Though details regarding the sales of General Motor’s medium-duty truck business to Navistar, the parent company of International Truck & Engine Corp., remain thin at this point, analysts think it’s a good deal for both companies.
“It’s an opportunity for International to really expand its presence in the Class 3-5 midrange market,” Chris Brady, president of Commercial Motor Vehicle Consulting (CMVC), told FleetOwner.
“International doesn’t have a strong presence in that area and there’s much more growth going on there compared to the Class 6-7 segment,” he said. “Another good thing is that GM recently redesigned its product, so International is not getting something old it must update quickly – it has time to work with it.”
“In general, this is not a bad deal at all,” Eric Starks, president of equipment market analytical firm FTR Associates, told FleetOwner. “It’s a really good way for GM to stop building medium-duty trucks without letting that business fall off the face of the earth. This way, they are taking care of their customer base.”
The sale, valued by Bear Stearns analysts at $500 million, comes at a critical time for GM. According to the Detroit Free Press, the automaker sold more than $21 billion in assets over the past three years, posting net losses of $50 billion, including a $39 billion charge in the third quarter alone of this year to cover tax accounting changes. In August, GM sold Allison Transmission to buyout firms Carlyle Group and Onex Corp. for $5.6 billion.
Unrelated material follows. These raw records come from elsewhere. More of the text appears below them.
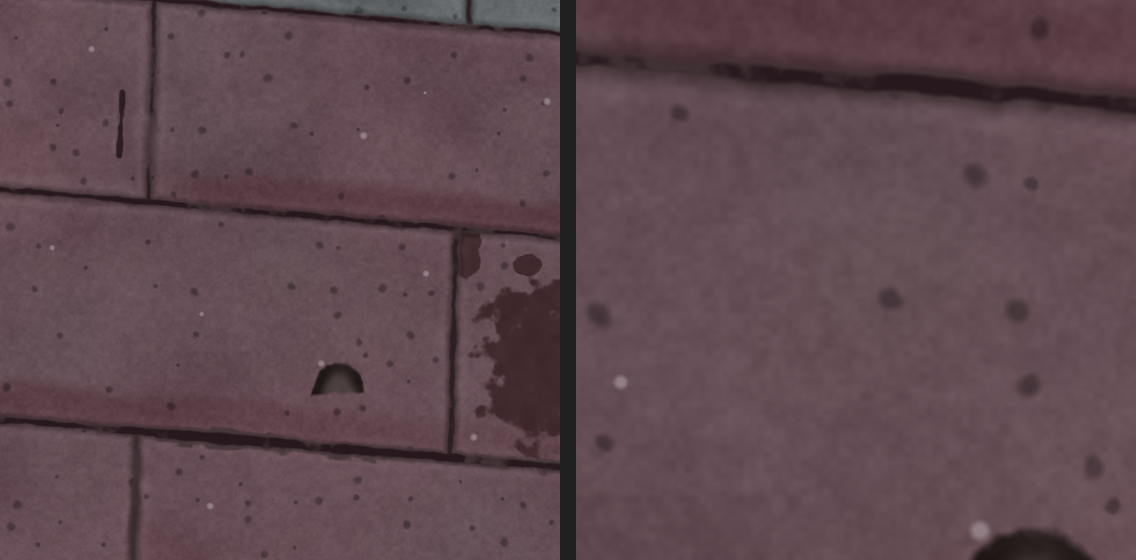
Left, the full canvas; right, a detail of the centre.
Write a Shadertoy shader that draws this texture.

```glsl
#define BRICK_LIGHT vec3(0.405, 0.315, 0.343)
#define BRICK_DARK  vec3(0.365, 0.275, 0.305)
#define BAND_RED    vec3(0.325, 0.195, 0.225)
#define STAIN       vec3(0.235, 0.145, 0.155)
#define JOINT_DARK  vec3(0.150, 0.095, 0.112)
#define JOINT_DUST  vec3(0.260, 0.205, 0.215)
#define SLAB_GREY   vec3(0.365, 0.380, 0.390)
#define SLOPE 0.085
#define BRICK_WIDTH 1.09
#define GRAIN 0.055

float hash(vec2 p) {
    vec3 q = fract(p.xyx * 0.1031);
    q += dot(q, q.yzx + 33.33);
    return fract((q.x + q.y) * q.z);
}

float noise(vec2 p) {
    vec2 i = floor(p), f = fract(p);
    f = f * f * (3.0 - 2.0 * f);
    return mix(mix(hash(i), hash(i + vec2(1, 0)), f.x),
               mix(hash(i + vec2(0, 1)), hash(i + vec2(1, 1)), f.x), f.y);
}

float fbm(vec2 p) {
    float sum = 0.0, amp = 0.533;
    for (int i = 0; i < 4; i++) {
        sum += amp * noise(p);
        p = mat2(1.6, 1.2, -1.2, 1.6) * p + 7.3;
        amp *= 0.5;
    }
    return sum;
}

// 1 inside the edge, 0 outside
float inside(float d, float soft) {
    return 1.0 - smoothstep(-soft, soft, d);
}

float segment(vec2 p, vec2 a, vec2 b) {
    vec2 ab = b - a;
    return length(p - a - ab * clamp(dot(p - a, ab) / dot(ab, ab), 0.0, 1.0));
}

// One random dot in some cells of a grid
float specks(vec2 p, float cells, float density, float radius) {
    vec2 id = floor(p * cells) + cells;
    vec2 at = 0.25 + 0.5 * vec2(hash(id + 3.1), hash(id + 8.7));
    float r = radius * (0.5 + 0.7 * hash(id + 5.9));
    float d = length(fract(p * cells) - at) / cells;
    return step(hash(id), density) * (1.0 - smoothstep(r * 0.3, r, d));
}

void mainImage(out vec4 fragColor, in vec2 fragCoord) {
    vec2 p = fragCoord / iResolution.y;
    float soft = max(0.0022, 1.0 / iResolution.y);
    float rough = fbm(p * 38.0 + 20.0) - 0.5;
    float patchy = fbm(p * 13.0 + 60.0) - 0.5;

    // Sloping courses that grow taller towards the viewer
    float depth = 1.024 - p.y - SLOPE * p.x;
    float v = depth * (2.906 - 0.415 * depth);
    float row = floor(v), f = v - row;
    float odd = mod(row, 2.0);
    float bed = floor(v + 0.5);
    float bedDist = abs((v - bed) / (2.906 - 0.83 * depth) + 0.007 * rough);

    // Staggered upright joints
    float u = (p.x - 0.272 - 0.555 * odd + 0.016 * row + 0.010 * (f - 0.4)) / BRICK_WIDTH;
    float column = floor(u);
    float side = (u - floor(u + 0.5)) * BRICK_WIDTH;
    float sideDist = abs(side + 0.009 * rough);

    // Brick face: tone per brick, mottling and fine grain
    float tone = hash(vec2(column + 11.0, row + 17.0)) - 0.5;
    float mottle = fbm(p * 6.0 + 4.0);
    vec3 color = mix(BRICK_DARK, BRICK_LIGHT, smoothstep(0.2, 0.65, mottle + 0.15 * tone));
    color += vec3(0.012, -0.010, -0.006) * (fbm(p * 2.5 + 31.0) - 0.35) * 2.0;
    color = mix(color, vec3(0.395, 0.325, 0.343), 0.45 * inside(length((p - vec2(0.55, 0.45)) * vec2(0.7, 1.3)) - 0.15, 0.12));

    // Reddish band along the lower edge of each course
    float reach = row < 0.5 ? smoothstep(0.22, 0.40, p.x) : 1.0 - 0.65 * p.x;
    float band = smoothstep(0.79, 0.89, f + 0.12 * patchy) * reach;
    color = mix(color, BAND_RED, 0.62 * band);

    // Grey slab above the first course
    color = mix(color, SLAB_GREY * (0.88 + 0.35 * mottle), inside(v, 0.01));

    // Grain, pits and pale chips
    color += GRAIN * (fbm(p * 95.0) - 0.5) + 0.035 * patchy;
    color += 0.025 * (noise(p * 230.0) - 0.5);
    color *= 1.0 - 0.30 * specks(p + 0.3 * rough / 38.0, 24.0, 0.22, 0.010);
    color = mix(color, vec3(0.62, 0.56, 0.58), 0.75 * specks(p, 15.0, 0.05, 0.0075));

    // Damp blots on the right-hand brick: centre and radii
    vec4 blots[3] = vec4[3](vec4(0.970, 0.335, 0.115, 0.135),
                            vec4(0.940, 0.528, 0.024, 0.018),
                            vec4(0.835, 0.545, 0.026, 0.040));
    float damp = 0.0;
    for (int i = 0; i < 3; i++) {
        float r = length((p - blots[i].xy) / blots[i].zw);
        damp = max(damp, inside(r - 0.92 + 1.6 * patchy + 0.5 * rough, 0.08));
    }
    color = mix(color, STAIN + 0.05 * rough, 0.88 * damp);

    // Worn pale rims and soft shade beside the joints
    float nearest = min(bedDist, sideDist);
    color += 0.022 * smoothstep(0.008, 0.016, nearest) * (1.0 - smoothstep(0.016, 0.034, nearest));
    color *= 1.0 - 0.22 * (1.0 - smoothstep(0.002, 0.020, nearest));

    // Joints: dusty filling with broken dark gaps
    float bedWidth = (0.0035 + 0.0012 * bed * bed) * (1.0 + 1.8 * patchy);
    float sideWidth = (row < 0.5 ? 0.0060 : 0.0085) * (1.0 + 1.2 * patchy);
    float filled = 1.0 - 0.8 * inside(length(p - vec2(0.265, 0.745)) - 0.045, 0.015);
    float dust = max(inside(bedDist - 1.4 * bedWidth, soft * 1.5),
                     inside(sideDist - sideWidth, soft * 1.5) * filled);
    float clump = inside(bedDist - 0.020 * smoothstep(0.04, 0.22, patchy) * step(1.5, bed), 0.003);
    color = mix(color, JOINT_DUST + 0.06 * rough, 0.85 * max(dust, clump * step(1.5, bed)));
    float gap = max(inside(bedDist - 0.85 * bedWidth, soft),
                    inside(sideDist - 0.55 * sideWidth, soft) * filled * (row > 1.5 ? 0.35 : 0.8));
    color = mix(color, JOINT_DARK, gap * smoothstep(-0.30, -0.02, rough + 0.4 * patchy));

    // Short upright crack with a pale lip
    float crack = segment(p, vec2(0.219, 0.835), vec2(0.213, 0.722));
    float lip = segment(p, vec2(0.208, 0.835), vec2(0.203, 0.730));
    color += 0.035 * inside(lip - 0.003, 0.004);
    color = mix(color, JOINT_DARK, 0.9 * inside(crack - 0.0045 + 0.008 * rough, soft));

    // Half-round hole, darkest under its arch
    vec2 q = (p - vec2(0.605, 0.297)) / vec2(0.046, 0.056);
    float arch = length(q);
    float hole = inside(max(arch - 1.0, -q.y) + 0.25 * rough, 0.07);
    vec3 hollow = mix(vec3(0.290, 0.245, 0.240), vec3(0.130, 0.100, 0.095), smoothstep(0.40, 0.85, arch));
    color = mix(color, hollow + 0.10 * rough, hole);

    fragColor = vec4(clamp(color, 0.0, 1.0), 1.0);
}
```
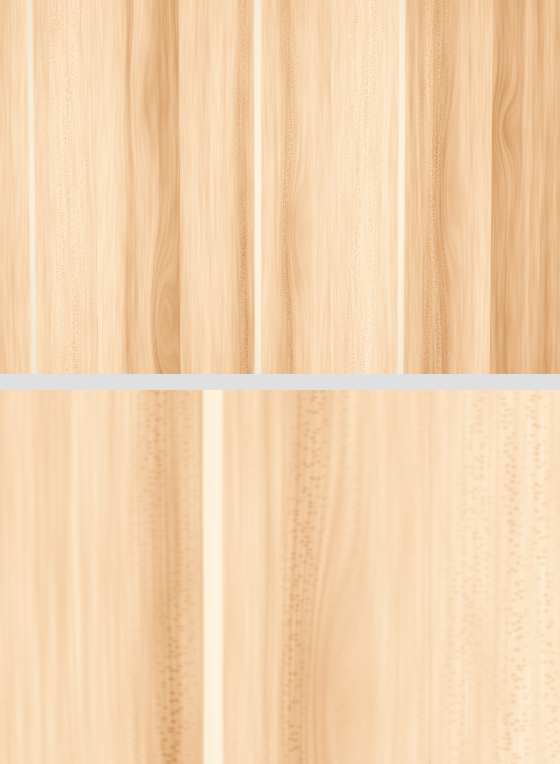
Top, the full canvas; bottom, a detail of the centre.
Write a Shadertoy shader that draws this texture.

```glsl
// Pale wooden boards with vertical grain, arched figure, flecks and light inlay strips.

vec2 hash22(vec2 p) {
    vec3 q = fract(p.xyx * vec3(0.1031, 0.1030, 0.0973));
    q += dot(q, q.yzx + 33.33);
    return fract((q.xx + q.yz) * q.zy);
}

// Distance to the nearest scattered point, one per unit cell
float cellular(vec2 p) {
    float nearest = 4.0;
    for (int j = -1; j <= 1; j++)
    for (int i = -1; i <= 1; i++) {
        vec2 cell = floor(p) + vec2(i, j);
        vec2 d = cell + hash22(cell) - p;
        nearest = min(nearest, dot(d, d));
    }
    return sqrt(nearest);
}

// Layered sines running down the board, bent so they never line up
float grain(vec2 p, float seed) {
    float sum = 0.0, amp = 0.5, freq = 57.0;
    for (int i = 0; i < 6; i++) {
        float k = float(i);
        float bend = sin(freq * 0.37 * p.x + p.y * (1.3 + k) + seed * (k + 1.7));
        sum += amp * sin(freq * p.x + 1.8 * bend + seed * 2.9 + k);
        freq *= 1.73;
        amp *= 0.78;
    }
    return sum;
}

float bell(float d) { return exp(-d * d); }

// Wood colour from cream (0) to brown (1)
vec3 woodColor(float t) {
    t = clamp(t, -0.1, 1.4);
    return vec3(0.99, 0.91, 0.80) - t * vec3(0.03, 0.17, 0.28) - t * t * vec3(0.10, 0.08, 0.06);
}

// Right edge, tone at the left, tone at the right, half width of the strip
const vec4 boards[8] = vec4[8](
    vec4(0.057, 0.36, 0.25, 0.0038), vec4(0.172, 0.30, 0.24, 0.0),
    vec4(0.320, 0.24, 0.88, 0.0),    vec4(0.460, 0.36, 0.52, 0.0052),
    vec4(0.590, 0.42, 0.30, 0.0),    vec4(0.717, 0.24, 0.26, 0.0048),
    vec4(0.878, 0.58, 0.30, 0.0),    vec4(1.020, 0.70, 0.60, 0.0));

// Centre, width, added tone, fleck strength
const vec4 bands[6] = vec4[6](
    vec4(0.120, 0.040, 0.00, 0.30), vec4(0.232, 0.010, 0.28, 0.05),
    vec4(0.435, 0.014, 0.26, 0.22), vec4(0.520, 0.020, 0.18, 0.20),
    vec4(0.650, 0.045, 0.00, 0.28), vec4(0.780, 0.030, 0.16, 0.25));

// Centre x and y, height, push on the grain
const vec4 figures[5] = vec4[5](
    vec4(0.287, 0.14, 0.17, 0.040), vec4(0.528, 0.38, 0.17, 0.022),
    vec4(0.797, 0.47, 0.24, 0.026), vec4(0.900, 0.66, 0.09, 0.024),
    vec4(0.252, 0.74, 0.18, 0.018));

void mainImage(out vec4 fragColor, in vec2 fragCoord) {
    vec2 uv = fragCoord / iResolution.xy;
    float soft = 0.0006 + 0.7 / iResolution.x;

    // Seams fan out slightly towards the top
    float x = uv.x - (uv.y - 0.5) * (0.017 * uv.x - 0.009);

    // Boards, seams and strips
    float tone = 0.0, seed = 0.0, strip = 0.0, left = 0.0;
    for (int i = 0; i < 8; i++) {
        vec4 b = boards[i];
        float inside = smoothstep(-soft, soft, x - left) - smoothstep(-soft, soft, x - b.x);
        if (i == 0) inside = 1.0 - smoothstep(-soft, soft, x - b.x);
        float u = clamp((x - left) / (b.x - left), 0.0, 1.0);
        tone += inside * mix(b.y, b.z, u * u);
        seed += step(b.x, x) * 3.7;
        if (b.w > 0.0) strip += 1.0 - smoothstep(-soft, 2.0 * soft, abs(x - b.x) - b.w);
        else tone += 0.10 * bell((x - b.x) / 0.0016);
        left = b.x;
    }

    // Arched figure pushes the grain sideways
    vec2 p = vec2(x + 0.003 * sin(uv.y * 5.0 + seed), uv.y);
    for (int i = 0; i < 5; i++) {
        vec4 f = figures[i];
        float push = bell((x - f.x) / 0.022) * bell((uv.y - f.y) / f.z);
        p.x += f.w * push;
        tone += 0.17 * push;
    }

    // Darker bands and the places where flecks show
    float fleckAmount = 0.04;
    for (int i = 0; i < 6; i++) {
        float band = bell((p.x - bands[i].x) / bands[i].y);
        tone += bands[i].z * band;
        fleckAmount += bands[i].w * band;
    }
    tone = 0.42 + 1.22 * (tone - 0.42);

    // Broad grain, long streaks, fine fibres and short ray flecks
    float contrast = 0.07 + 0.17 * max(tone, 0.0);
    tone += contrast * grain(p, seed);
    tone += contrast * 1.1 * (0.45 - cellular(vec2(p.x * 75.0, p.y * 1.7) + seed * 5.0));
    tone += 0.24 * (cellular(vec2(p.x * 210.0, p.y * 8.0) + seed) - 0.45);
    float fleck = smoothstep(0.50, 0.05, cellular(vec2(x * 165.0, uv.y * 170.0)));
    float patches = 0.6 + 0.4 * sin(x * 260.0 + 2.0 * sin(uv.y * 9.0 + x * 70.0));
    tone += fleckAmount * patches * (fleck - 0.30);

    // Brighter middle, dimmer corners
    vec2 q = uv - 0.5;
    float shade = dot(q, q);
    tone += 0.40 * shade - 0.05;

    vec3 color = woodColor(tone);
    vec3 stripColor = vec3(1.0, 0.965, 0.89) - 0.12 * shade;
    color = mix(color, stripColor, 0.9 * clamp(strip, 0.0, 1.0));
    fragColor = vec4(color, 1.0);
}
```
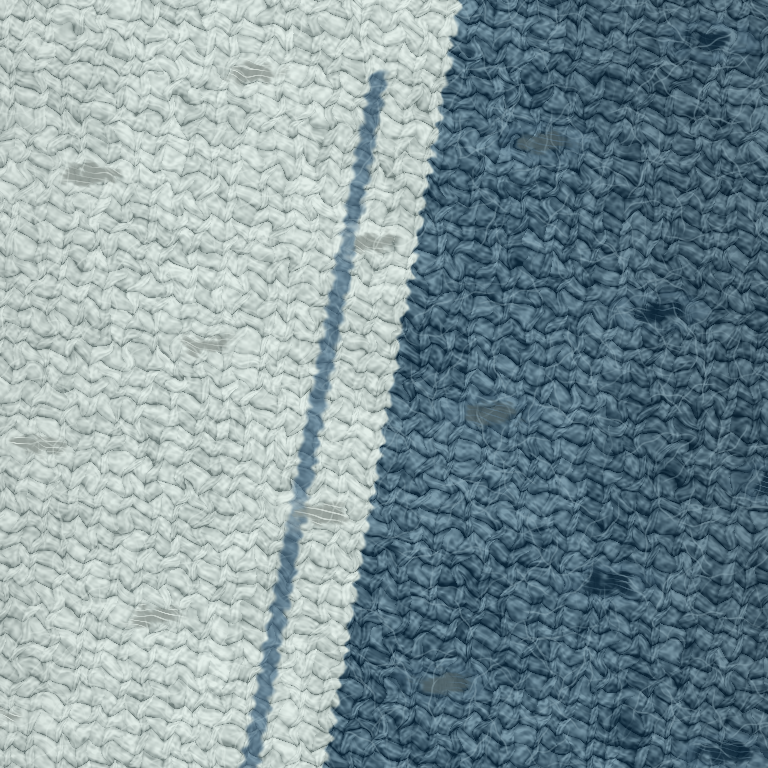
Write a WebGL 1 fragment shader that draws this texture.

```glsl
precision highp float;
uniform vec2 u_resolution;

#define SLANT 0.176
#define EDGE_X 0.423
#define WALE 0.034
#define COURSE 0.0235
#define LEG_RISE 0.40
#define VALLEY 0.62
#define STRIPE_HALF 0.0105
#define STRIPE_TOP 0.908
#define HAIR_CELLS 14.0
#define HAIR_WIDTH 0.0010
#define HOLE_SIZE vec2(0.036, 0.015)

float hash(vec2 p) {
  return fract(sin(dot(p, vec2(127.1, 311.7))) * 43758.5453);
}

float noise(vec2 p) {
  vec2 i = floor(p), f = fract(p);
  f = f * f * (3.0 - 2.0 * f);
  return mix(mix(hash(i), hash(i + vec2(1.0, 0.0)), f.x),
             mix(hash(i + vec2(0.0, 1.0)), hash(i + 1.0), f.x), f.y);
}

mat2 rotation(float a) {
  float c = cos(a), s = sin(a);
  return mat2(c, -s, s, c);
}

// Offset from the nearest eyelet of a skewed lattice; z is its diagonal index
vec3 eyelet(vec2 p) {
  vec2 a = vec2(0.1535, -0.221), c = vec2(0.219, 0.132);
  vec2 d = p - vec2(0.267, 0.551);
  float det = a.x * c.y - a.y * c.x;
  vec2 k = floor(vec2(d.x * c.y - d.y * c.x, a.x * d.y - a.y * d.x) / det + 0.5);
  return vec3(d - k.x * a - k.y * c, k.x + k.y);
}

// Brightness of lopsided V stitches: a long falling leg, a short rising one
float knit(vec2 g) {
  float x = fract(g.x);
  float rising = step(VALLEY, x);
  float along = mix(1.0 - x / VALLEY, (x - VALLEY) / (1.0 - VALLEY), rising);
  float v = g.y - LEG_RISE * along + 0.18 * rising * along * (1.0 - along);
  float f = fract(v) - 0.5;
  vec2 id = vec2(floor(g.x) * 2.0 + rising, floor(v));
  float yarn = sqrt(max(0.0, 1.0 - 4.0 * f * f));
  float twist = sin(6.2832 * (along * 2.0 + f * mix(1.2, -1.2, rising) + hash(id)));
  float fibre = noise(vec2(along * 3.0 + id.x * 7.0, v * 8.0)) - 0.5;
  float seam = smoothstep(0.2, 0.0, along) * 0.2 + smoothstep(0.85, 1.0, along) * 0.1;
  return 0.1 + 0.64 * yarn + 0.3 * f + 0.08 * twist + 0.36 * fibre
       + 0.26 * (hash(id + 3.7) - 0.5) - seam;
}

// Loose curved hairs, one per cell in several rotated layers
float hairs(vec2 p) {
  float sum = 0.0;
  float blur = 0.8 / u_resolution.y;
  for (int i = 0; i < 8; i++) {
    float n = float(i);
    vec2 q = rotation(n * 1.1 + 0.3) * p * HAIR_CELLS + n * 5.37;
    vec2 id = floor(q);
    vec2 d = rotation(hash(id + n) * 6.2832) * (fract(q) - 0.5);
    float bend = (hash(id + 9.1) - 0.5) * 2.0;
    float curve = bend * (d.x * d.x - 0.06) + 0.02 * sin(d.x * 15.0 + n);
    float dist = abs(d.y - curve) / HAIR_CELLS;
    float ends = smoothstep(0.46, 0.3, abs(d.x));
    sum += ends * smoothstep(HAIR_WIDTH + blur, 0.0, dist) * hash(id + 2.3);
  }
  return min(sum, 1.0);
}

void main() {
  vec2 p = gl_FragCoord.xy / u_resolution.xy;
  float aa = 1.5 / u_resolution.y;
  vec3 eye = eyelet(p);
  float eyeDist = length(eye.xy / HOLE_SIZE);

  // Fabric axes: s crosses the wales, t follows them
  vec2 cloth = vec2(p.x - SLANT * p.y - EDGE_X, p.y + SLANT * p.x) * 0.985;
  vec2 wobble = vec2(noise(p * 42.0), noise(p * 42.0 + 40.0)) - 0.5;
  vec2 g = cloth / vec2(WALE, COURSE) + wobble * vec2(0.65, 0.6);
  g.y -= 0.4 * sign(eye.y) * exp(-eyeDist * eyeDist * 0.4) * smoothstep(0.0, 0.008, abs(eye.y));

  // Fuzz drawn out along the falling strands
  vec2 grain = rotation(-0.45) * p;
  float fuzz = noise(grain * vec2(95.0, 290.0)) - 0.5;
  float speck = noise(p * 240.0 + 17.0) - 0.5;
  float h = knit(g) + 0.26 * fuzz + 0.22 * speck + 0.16 * (noise(p * 16.0) - 0.5);
  h = clamp(h, 0.0, 1.0);

  // Blue panel and narrow stripe, with stitch-scalloped borders
  float scallop = 0.003 * sin(6.2832 * g.y) + 0.006 * (noise(p * 130.0) - 0.5);
  float panel = smoothstep(-aa - 0.001, aa + 0.001, cloth.x + scallop);
  float stripeX = p.x - 0.325 - 0.187 * p.y + scallop * 0.8;
  vec2 stripeBox = vec2(stripeX, max(0.0, p.y - STRIPE_TOP + STRIPE_HALF));
  float stripe = smoothstep(aa + 0.002, -aa - 0.002, length(stripeBox) - STRIPE_HALF);

  vec3 white = mix(vec3(0.43, 0.49, 0.48), vec3(0.885, 0.93, 0.91), pow(h, 0.62));
  vec3 blue = mix(vec3(0.04, 0.14, 0.21), vec3(0.48, 0.60, 0.66), pow(h, 1.15));
  vec3 stripeBlue = mix(blue, vec3(0.46, 0.57, 0.64), 0.5);
  vec3 color = mix(mix(white, stripeBlue, stripe), blue, panel);

  // Soft light falloff
  color *= 1.0 - 0.1 * panel * smoothstep(0.75, 1.05, p.x + 0.15 * p.y);
  color *= 1.0 - 0.04 * smoothstep(0.25, 0.0, p.x);

  // Fluffy rim, then the opening with strands pulled across it
  float rim = exp(-pow(eyeDist - 1.4, 2.0) * 4.0) * noise(p * vec2(90.0, 170.0));
  color = mix(color, mix(vec3(0.88, 0.92, 0.9), vec3(0.34, 0.46, 0.54), panel), rim * 0.5);
  float ragged = eyeDist + 0.9 * (noise(p * 75.0) - 0.5) + 0.5 * fuzz;
  float hole = smoothstep(1.15, 0.45, ragged);
  vec3 blueHole = mix(vec3(0.31, 0.38, 0.40), vec3(0.05, 0.15, 0.22), step(2.5, eye.z));
  vec3 depth = mix(vec3(0.56, 0.60, 0.58), blueHole, panel);
  float strandY = eye.y + 0.22 * eye.x + 0.009 * noise(p * 50.0);
  float strand = smoothstep(0.6, 0.98, sin(strandY * 800.0)) * noise(p * 45.0 + 8.0);
  depth = mix(depth, mix(vec3(0.9, 0.93, 0.91), vec3(0.36, 0.47, 0.54), panel), strand);
  color = mix(color, depth, hole * 0.85);

  vec3 hairColor = mix(vec3(0.9, 0.94, 0.92), vec3(0.62, 0.72, 0.76), max(panel, stripe));
  color = mix(color, hairColor, hairs(p) * 0.4);
  gl_FragColor = vec4(color, 1.0);
}
```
“They might as well monetize one more non-strategic asset to fund the turnaround,” Pete Hastings, a fixed-income analyst at Morgan Keegan & Co., told the Detroit Free Press. “GM doesn’t have a liquidity problem, but adding more coins to the coffers is never a bad thing.”
“This will enable GM to allocate more resources on its core: cars and light trucks,” noted auto analyst C. Leonard Bauer, formerly of Prudential. “I like the sale to Navistar in that it gets GM out of a space that did not represent a big gainer. GM has seen the future, and for them it's not in manufacturing mid-size trucks.”
According to industry estimates, the deal should add $1.5 billion or more to International’s top line revenues. It should fit well with its growth strategy, leveraging GM’s and International’s medium-duty product lines to gain scale and improving International’s manufacturing cost structures.
“This may really help them with their cost structure, but the biggest thing for International is that it solidifies them as the mid-range leader,” FTR’s Starks said. “They’ve always been a key player – now they are the big boys on the block.”
One expected casualty of this deal is International’s relationship with Ford Motor Co., already on the rocks over several issues. Though the two have been involved in joint venture to build Class 3-5 cabover trucks since 2001, they’ve been at loggerheads over diesel engines. International, the exclusive diesel engine supplier for Ford’s heavy-duty pickups since 1979, stopped production of its 6.4 liter PowerStroke back in February in a pricing dispute with Ford and only restarted making them under a court order. The issue isn’t minor, as 40% of the 796,039 F-Series trucks Ford sold in 2006 were equipped with International-brand diesel engines.
“Ford’s bread and butter in the commercial market is Class 3-5, and now International will be going head-to-head with them,” CMVC’s Brady said. “In my opinion, there’s a lot of animosity between them, and my gut tells me Ford may opt out of their diesel engine contract when it comes up for renewal.”
But Brady stresses that International didn’t buy GM’s medium-duty business just to support its mid-range diesel engine sales. “They are looking at that Class 3-5 market and are seeing a lot of growth, especially over the last 10 years, compared to their relatively more mature Class 6-7 segment, which is growing maybe between 3% and 4% a year. They see this as an opportunity to get into that Class 3-5 segment with a competitive product relatively inexpensively. It’s a no-brainer for them.”